### Exercise
Within these entries, how many lines contain the word "democracy"? Answer with the number alone.

== Supplied data ==

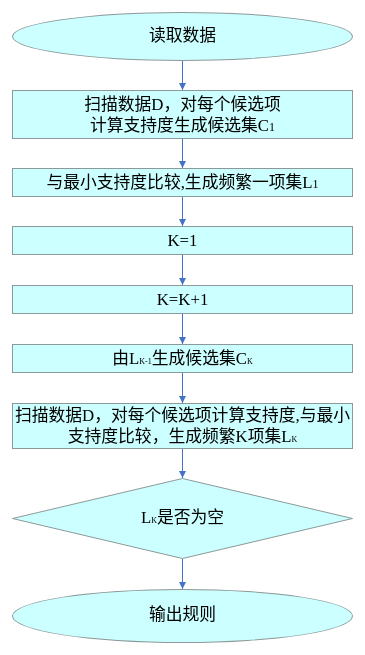
<!DOCTYPE html>
<html lang="zh-CN">
<head>
<meta charset="utf-8">
<title>频繁项集流程图</title>
<style>
:root {
  --node-fill: #ccffff;
  --node-line: #8c9999;
  --arrow: #4472c4;
  --ink: #000;
  --paper: #fff;
}
* { box-sizing: border-box; }
html, body { margin: 0; overflow: hidden; background: var(--paper); }
.flowchart {
  position: relative;
  width: 365px;
  height: 655px;
  overflow: hidden;
  color: var(--ink);
  font: 16.8px/21px "Liberation Serif", "Noto Sans CJK SC", serif;
}
.connectors { position: absolute; inset: 0; }
.node {
  position: absolute;
  left: 12px;
  width: 341px;
  display: flex;
  align-items: center;
  justify-content: center;
  text-align: center;
  white-space: nowrap;
  background: var(--node-fill);
  border: 1px solid var(--node-line);
}
.node p { margin: 0; }
.terminal { border-radius: 50%; }
.decision { background: none; border: 0; }
.index { font-size: 12px; line-height: 1; }
.index-k { font-size: 8px; line-height: 1; }
.start { top: 12px; height: 49px; padding-bottom: 2px; }
.scan { top: 90px; height: 49px; }
.compare { top: 168px; height: 29px; padding-bottom: 1px; }
.init { top: 226px; height: 29px; }
.increment { top: 285px; height: 29px; }
.candidates { top: 344px; height: 29px; padding-bottom: 1px; }
.rescan { top: 403px; height: 46px; }
.check { top: 478px; height: 81px; padding-bottom: 2px; }
.finish { top: 589px; height: 54px; padding-bottom: 3px; }
</style>
</head>
<body>
<main class="flowchart">
  <svg class="connectors" width="365" height="655" viewBox="0 0 365 655" aria-hidden="true">
    <defs>
      <marker id="arrowhead" markerUnits="userSpaceOnUse" markerWidth="8" markerHeight="8" refX="7" refY="4" orient="auto">
        <polygon points="0,0.5 7,4 0,7.5" fill="var(--arrow)"/>
      </marker>
    </defs>
    <polygon points="12.5,518.5 182.5,478.5 352.5,518.5 182.5,558.5" fill="var(--node-fill)" stroke="var(--node-line)"/>
    <g stroke="var(--arrow)" marker-end="url(#arrowhead)">
      <line x1="182.5" y1="61" x2="182.5" y2="90" marker-end="url(#arrowhead)"/>
      <line x1="182.5" y1="139" x2="182.5" y2="168" marker-end="url(#arrowhead)"/>
      <line x1="182.5" y1="197" x2="182.5" y2="226" marker-end="url(#arrowhead)"/>
      <line x1="182.5" y1="255" x2="182.5" y2="285" marker-end="url(#arrowhead)"/>
      <line x1="182.5" y1="314" x2="182.5" y2="344" marker-end="url(#arrowhead)"/>
      <line x1="182.5" y1="373" x2="182.5" y2="403" marker-end="url(#arrowhead)"/>
      <line x1="182.5" y1="449" x2="182.5" y2="478" marker-end="url(#arrowhead)"/>
      <line x1="182.5" y1="559" x2="182.5" y2="589" marker-end="url(#arrowhead)"/>
    </g>
  </svg>
  <div class="node terminal start"><p>读取数据</p></div>
  <div class="node scan"><p>扫描数据D，对每个候选项<br>计算支持度生成候选集C<span class="index">1</span></p></div>
  <div class="node compare"><p>与最小支持度比较,生成频繁一项集L<span class="index">1</span></p></div>
  <div class="node init"><p>K=1</p></div>
  <div class="node increment"><p>K=K+1</p></div>
  <div class="node candidates"><p>由L<span class="index-k">K-1</span>生成候选集C<span class="index-k">K</span></p></div>
  <div class="node rescan"><p>扫描数据D，对每个候选项计算支持度,与最小<br>支持度比较，生成频繁K项集L<span class="index-k">K</span></p></div>
  <div class="node decision check"><p>L<span class="index-k">K</span>是否为空</p></div>
  <div class="node terminal finish"><p>输出规则</p></div>
</main>
</body>
</html>
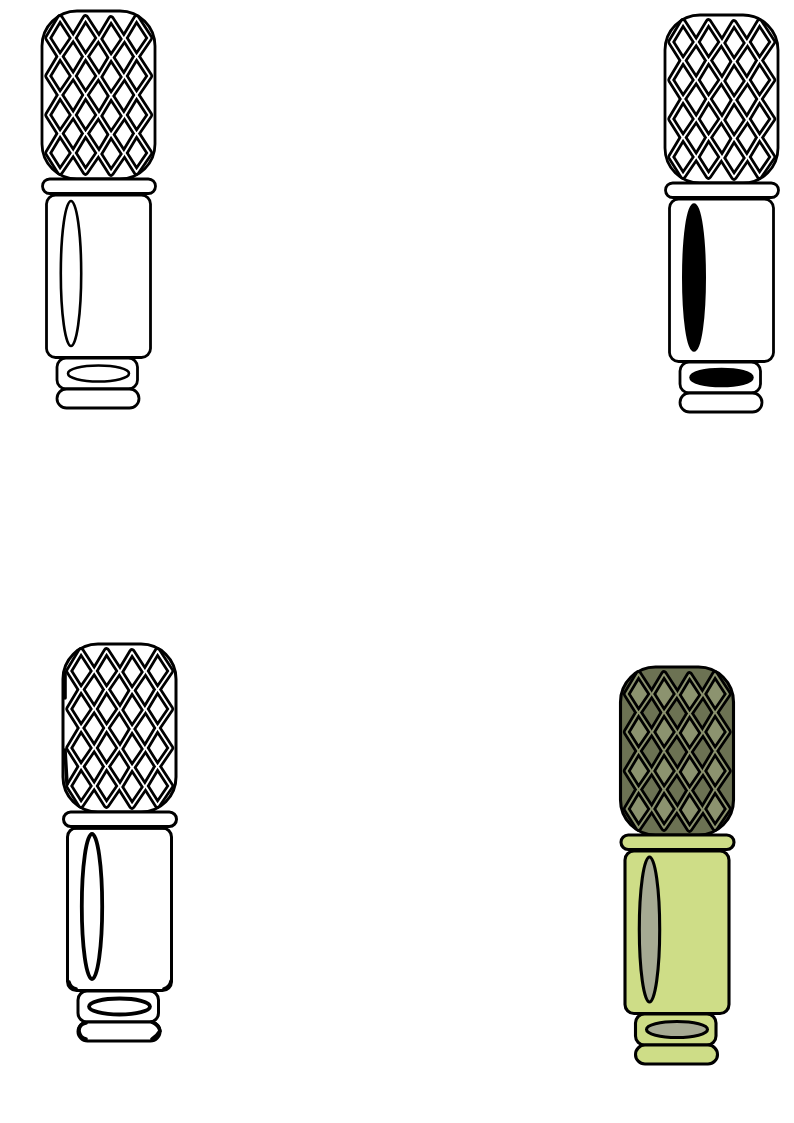
<!DOCTYPE html>
<html lang="en">
<head>
<meta charset="utf-8">
<title>Microphone studies</title>
<style>
:root {
  --paper: #fff;
  --ink: #000;
}
html, body { margin: 0; background: var(--paper); overflow: hidden; }
svg { display: block; width: 794px; height: 1123px; }
.mic {
  --body: #fff;
  --head: #fff;
  --cell: #fff;
  --wire: #fff;
  --shine: #fff;
  --line: 2.8px;
  --shine-line: 2.6px;
}
.mic-shadow { --shine: #000; --shine-line: 3.6px; }
.mic-bold { --line: 3px; --shine-line: 3.8px; }
.mic-colour {
  --body: #cedd87;
  --head: #6c7253;
  --cell: #8c936f;
  --wire: #8c936f;
  --shine: #a6aa93;
  --line: 3.1px;
  --shine-line: 3.1px;
}
.head, .part { stroke: var(--ink); stroke-width: var(--line); }
.head { fill: var(--head); }
.part { fill: var(--body); }
.shine { fill: var(--shine); stroke: var(--ink); stroke-width: var(--shine-line); }
.cells { fill: var(--cell); stroke: var(--ink); stroke-width: 7.4; stroke-linejoin: round; }
.wires { fill: none; stroke: var(--wire); stroke-width: 1.9; stroke-linejoin: round; }
.extra { fill: none; stroke: var(--ink); stroke-width: 3.6; stroke-linecap: round; }
</style>
</head>
<body>
<svg viewBox="0 0 794 1123" role="img" aria-label="Four microphones: outline, black highlights, bold outline and green">
  <defs>
    <path id="cell" d="M60 18 L73 38 L60 57 L48 38 Z"/>
    <g id="column">
      <use href="#cell"/>
      <use href="#cell" y="38"/>
      <use href="#cell" y="77"/>
      <use href="#cell" y="115"/>
    </g>
    <g id="lattice">
      <use href="#column"/>
      <use href="#column" x="25.5"/>
      <use href="#column" x="51" y="1"/>
      <use href="#column" x="76.5"/>
    </g>
    <g id="microphone">
      <rect class="head" x="42" y="11" width="113" height="168" rx="35"/>
      <use class="cells" href="#lattice"/>
      <use class="wires" href="#lattice"/>
      <rect class="part" x="42.5" y="179" width="113" height="14.5" rx="7.2"/>
      <rect class="part" x="46.5" y="195" width="104" height="162.5" rx="9"/>
      <ellipse class="shine" cx="71" cy="273.5" rx="10.2" ry="72.5"/>
      <rect class="part" x="57" y="358" width="80.5" height="31" rx="9"/>
      <ellipse class="shine" cx="98.5" cy="373.5" rx="30.5" ry="8"/>
      <rect class="part" x="57" y="389" width="82" height="19" rx="9.5"/>
    </g>
  </defs>

  <use class="mic" href="#microphone"/>
  <use class="mic mic-shadow" href="#microphone" x="623" y="4"/>
  <g>
    <use class="mic mic-bold" href="#microphone" x="21" y="633"/>
    <path class="extra" d="M65 672 V698 M65 750 L67 784 M75 828 H164 M69 982 Q70 987 76 989 M164 989 Q170 987 171 981 M86 1023 Q79 1024 79 1031 Q80 1038 86 1039 M152 1022 Q159 1025 160 1031 Q157 1036 152 1039"/>
  </g>
  <use class="mic mic-colour" href="#microphone" x="578.5" y="656"/>
</svg>
</body>
</html>
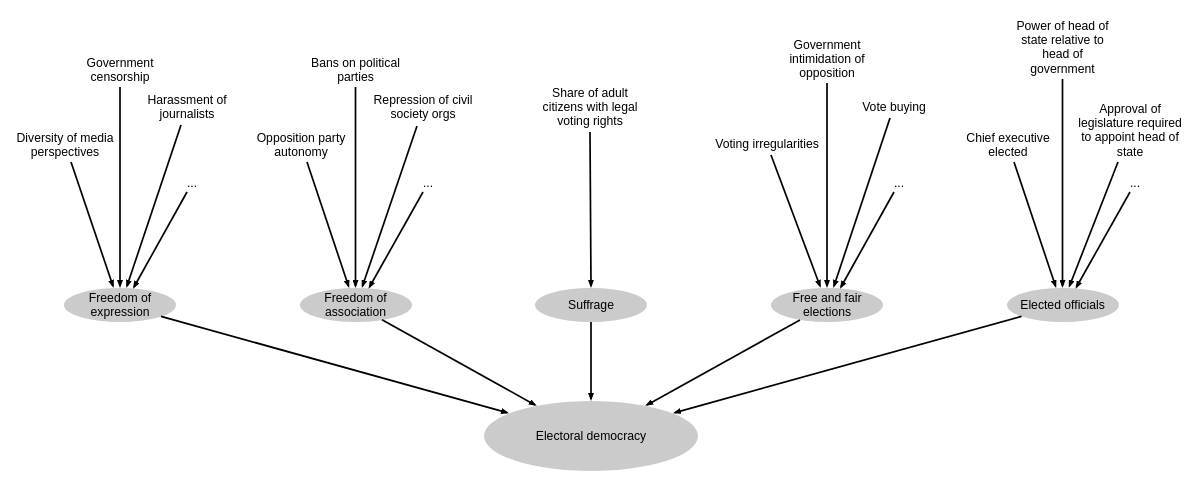
<!DOCTYPE html>
<html lang="en">
<head>
<meta charset="utf-8">
<title>Electoral democracy: components and indicators</title>
<style>
:root {
  --paper: #fff;
  --ink: #000;
  --node: #cbcbcb;
}
* { box-sizing: border-box; }
html, body { margin: 0; overflow: hidden; }
.diagram {
  position: relative;
  width: 1200px;
  height: 481px;
  overflow: hidden;
  background: var(--paper);
  color: var(--ink);
  font: 12.2px/14.2px "Liberation Sans", Arial, sans-serif;
  text-align: center;
}
.indicator, .component, .index {
  position: absolute;
  left: var(--x);
  top: var(--y);
  transform: translate(-50%, -50%);
  white-space: nowrap;
}
.component, .index {
  display: flex;
  align-items: center;
  justify-content: center;
  border-radius: 50%;
  background: var(--node);
}
.component { width: 112px; height: 34px; }
.index { width: 214px; height: 70px; }
.arrows { position: absolute; inset: 0; }
.arrows line { stroke: var(--ink); stroke-width: 1.7; marker-end: url(#arrowhead); }
.arrows marker path { fill: var(--ink); }
</style>
</head>
<body>
<main class="diagram">
  <div class="indicator" style="--x:65px;--y:144.5px">Diversity of media<br>perspectives</div>
  <div class="indicator" style="--x:120px;--y:70px">Government<br>censorship</div>
  <div class="indicator" style="--x:187px;--y:107px">Harassment of<br>journalists</div>
  <div class="indicator" style="--x:192px;--y:183px">...</div>

  <div class="indicator" style="--x:301px;--y:144.5px">Opposition party<br>autonomy</div>
  <div class="indicator" style="--x:355.5px;--y:70px">Bans on political<br>parties</div>
  <div class="indicator" style="--x:423px;--y:107px">Repression of civil<br>society orgs</div>
  <div class="indicator" style="--x:428px;--y:183px">...</div>

  <div class="indicator" style="--x:590px;--y:107px">Share of adult<br>citizens with legal<br>voting rights</div>

  <div class="indicator" style="--x:767px;--y:144px">Voting irregularities</div>
  <div class="indicator" style="--x:827px;--y:59px">Government<br>intimidation of<br>opposition</div>
  <div class="indicator" style="--x:894px;--y:107px">Vote buying</div>
  <div class="indicator" style="--x:899px;--y:183px">...</div>

  <div class="indicator" style="--x:1008px;--y:144.5px">Chief executive<br>elected</div>
  <div class="indicator" style="--x:1062.5px;--y:47px">Power of head of<br>state relative to<br>head of<br>government</div>
  <div class="indicator" style="--x:1130px;--y:130px">Approval of<br>legislature required<br>to appoint head of<br>state</div>
  <div class="indicator" style="--x:1135px;--y:183px">...</div>

  <div class="component" style="--x:120px;--y:305px">Freedom of<br>expression</div>
  <div class="component" style="--x:355.5px;--y:305px">Freedom of<br>association</div>
  <div class="component" style="--x:591px;--y:305px">Suffrage</div>
  <div class="component" style="--x:827px;--y:305px">Free and fair<br>elections</div>
  <div class="component" style="--x:1062.5px;--y:305px">Elected officials</div>

  <div class="index" style="--x:591px;--y:436px">Electoral democracy</div>

  <svg class="arrows" width="1200" height="481" viewBox="0 0 1200 481" aria-hidden="true">
    <defs>
      <marker id="arrowhead" markerUnits="userSpaceOnUse" markerWidth="8" markerHeight="6" refX="6" refY="3" orient="auto">
        <path d="M0 0L8 3L0 6Z"/>
      </marker>
    </defs>
    <g id="to-expression">
      <line x1="71" y1="162" x2="113" y2="286"/>
      <line x1="120" y1="87" x2="120" y2="286"/>
      <line x1="181" y1="125" x2="127" y2="286"/>
      <line x1="187" y1="192" x2="134" y2="287"/>
    </g>
    <g id="to-association">
      <line x1="307" y1="162" x2="348.5" y2="286"/>
      <line x1="355.5" y1="87" x2="355.5" y2="286"/>
      <line x1="417" y1="126" x2="362.5" y2="286"/>
      <line x1="423" y1="192" x2="369.5" y2="287"/>
    </g>
    <g id="to-suffrage">
      <line x1="590" y1="132" x2="591" y2="286"/>
    </g>
    <g id="to-elections">
      <line x1="771" y1="155" x2="820" y2="286"/>
      <line x1="827" y1="83" x2="827" y2="286"/>
      <line x1="890" y1="118" x2="834" y2="286"/>
      <line x1="894" y1="192" x2="841" y2="287"/>
    </g>
    <g id="to-officials">
      <line x1="1014" y1="162" x2="1055.5" y2="286"/>
      <line x1="1062.5" y1="79" x2="1062.5" y2="286"/>
      <line x1="1118" y1="162" x2="1069.5" y2="286"/>
      <line x1="1130" y1="192" x2="1076.5" y2="287"/>
    </g>
    <g id="to-democracy">
      <line x1="161" y1="316.4" x2="507" y2="412.6"/>
      <line x1="382" y1="319.7" x2="535" y2="404.9"/>
      <line x1="591" y1="322" x2="591" y2="399"/>
      <line x1="800" y1="320" x2="647" y2="404.9"/>
      <line x1="1021.5" y1="316.4" x2="675" y2="412.6"/>
    </g>
  </svg>
</main>
</body>
</html>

===

### Result of the exercise
3